Born and bred in the eastern suburbs of Johannesburg, the young Hellmann went to Fairsand Primary School and a few years later joined Linksfield Primary School. She matriculated from Sandringham High School, and is now currently working as a freelance photographer and print designer, still in search of steady employment.
“My academic journey was a rough ride, but one worth every second. Through UJ, I have come into contact with phenomenal people; from lecturers to friends. Each day, although demanding, was a blessing and rare opportunity to be exposed to the minds of brilliant lecturers that are supportive, experienced and also creative. My academic journey at UJ gave me lasting friendships. UJ has obliterated my ignorance; I have developed an open mind and consciousness that three years ago did not strongly exist in me. I am fascinated by our unique differences and the possibilities that come with research, tolerance and respect,” explains Hellmann.
For many undergraduates, student life is challenging and demanding academically. It was not different with Hellmann. She says completing her course was both fun and stressful, but her passion for the course, the support she received from her peers and tirelessly working hard saw her cruise through the course.
She describes UJ as a friendly environment that allows students to ask questions when they do not understand the coursework, which not only gives students a better understanding of their academic work, but also allows them to excel in what they do.
Explaining her student experience at UJ, Hellmann says: “I was a professional at parroting information – a high school curse, and I found it near impossible to think for myself or give my own opinion. So my inability to think for myself meant my work took strain, but through continuous reprimanding for playing it safe, I was pushed to think and broke out of my ‘parrot’ phase. Now, I can’t read something without questioning it or look at something without breaking it down and figuring it out. Which makes watching movies ‘fun’ for my family, as I sit there explaining how they made it and why,” explains the bubbly Hellmann.
“Through Multimedia, Multimedia designers rethink how stories are communicated to the audience by playing with and breaking down this westernised film. Finding new influences to change how people associate and interact with a film or video. This, I believe, is good for South Africa. Being a country of many cultures, languages and traditions; it opens up a lot of opportunity to customise communication from a South African perspective. In a world rapidly being westernised, maybe we can make something more innovative, creating designs that are not dictating to the user (society) but accommodating and customised to the differences of the users and their needs,” Hellmann added.

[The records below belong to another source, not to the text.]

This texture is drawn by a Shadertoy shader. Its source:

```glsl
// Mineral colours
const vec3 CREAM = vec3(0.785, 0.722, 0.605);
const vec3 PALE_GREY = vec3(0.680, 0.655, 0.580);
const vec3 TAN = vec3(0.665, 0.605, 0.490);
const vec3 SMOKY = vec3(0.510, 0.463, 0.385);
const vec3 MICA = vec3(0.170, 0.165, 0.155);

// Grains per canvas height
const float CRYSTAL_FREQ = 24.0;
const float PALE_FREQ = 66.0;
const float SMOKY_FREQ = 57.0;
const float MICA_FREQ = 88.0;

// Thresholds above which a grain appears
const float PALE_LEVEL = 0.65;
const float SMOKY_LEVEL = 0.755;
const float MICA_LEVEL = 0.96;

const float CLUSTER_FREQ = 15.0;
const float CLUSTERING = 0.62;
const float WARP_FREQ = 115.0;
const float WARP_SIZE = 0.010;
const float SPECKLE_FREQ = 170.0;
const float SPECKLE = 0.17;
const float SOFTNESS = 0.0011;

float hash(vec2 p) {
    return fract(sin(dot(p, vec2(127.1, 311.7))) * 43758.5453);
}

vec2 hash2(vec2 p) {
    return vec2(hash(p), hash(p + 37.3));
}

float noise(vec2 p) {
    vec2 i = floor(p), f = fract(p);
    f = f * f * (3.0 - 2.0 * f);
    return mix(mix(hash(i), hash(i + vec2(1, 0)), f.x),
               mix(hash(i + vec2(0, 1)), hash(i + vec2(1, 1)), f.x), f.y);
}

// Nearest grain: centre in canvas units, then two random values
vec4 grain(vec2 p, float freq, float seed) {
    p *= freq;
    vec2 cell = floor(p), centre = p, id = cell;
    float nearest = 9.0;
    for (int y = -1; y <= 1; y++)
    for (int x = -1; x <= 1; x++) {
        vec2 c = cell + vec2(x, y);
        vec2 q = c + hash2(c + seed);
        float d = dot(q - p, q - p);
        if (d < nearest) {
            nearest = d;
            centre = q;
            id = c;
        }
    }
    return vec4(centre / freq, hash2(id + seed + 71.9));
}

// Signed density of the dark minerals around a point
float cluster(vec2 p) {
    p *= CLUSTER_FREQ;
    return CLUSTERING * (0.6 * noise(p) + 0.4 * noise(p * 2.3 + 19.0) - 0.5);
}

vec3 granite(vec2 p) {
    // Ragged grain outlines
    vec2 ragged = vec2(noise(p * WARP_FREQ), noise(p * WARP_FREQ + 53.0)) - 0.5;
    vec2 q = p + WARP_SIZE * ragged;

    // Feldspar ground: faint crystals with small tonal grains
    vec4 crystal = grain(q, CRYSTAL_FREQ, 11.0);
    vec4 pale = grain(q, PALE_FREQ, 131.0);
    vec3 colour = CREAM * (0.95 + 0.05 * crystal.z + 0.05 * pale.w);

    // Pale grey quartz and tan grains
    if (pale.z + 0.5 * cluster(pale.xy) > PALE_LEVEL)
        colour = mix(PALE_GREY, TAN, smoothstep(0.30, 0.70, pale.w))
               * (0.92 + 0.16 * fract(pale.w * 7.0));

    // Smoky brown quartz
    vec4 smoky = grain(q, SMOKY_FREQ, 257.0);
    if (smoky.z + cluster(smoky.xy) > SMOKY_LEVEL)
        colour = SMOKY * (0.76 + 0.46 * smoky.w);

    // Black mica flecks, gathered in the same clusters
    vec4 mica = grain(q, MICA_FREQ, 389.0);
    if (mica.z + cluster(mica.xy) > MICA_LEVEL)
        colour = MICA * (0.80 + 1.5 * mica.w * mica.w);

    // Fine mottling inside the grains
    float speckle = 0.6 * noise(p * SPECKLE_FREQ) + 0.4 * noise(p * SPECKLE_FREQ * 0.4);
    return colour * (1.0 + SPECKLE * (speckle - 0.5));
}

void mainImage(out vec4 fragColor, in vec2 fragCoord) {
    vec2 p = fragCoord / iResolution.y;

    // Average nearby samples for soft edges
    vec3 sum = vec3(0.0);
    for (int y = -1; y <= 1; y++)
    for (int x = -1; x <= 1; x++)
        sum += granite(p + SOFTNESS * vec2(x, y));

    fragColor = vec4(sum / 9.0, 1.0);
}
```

“Film has been structured around westernised codes and norms,” she says.​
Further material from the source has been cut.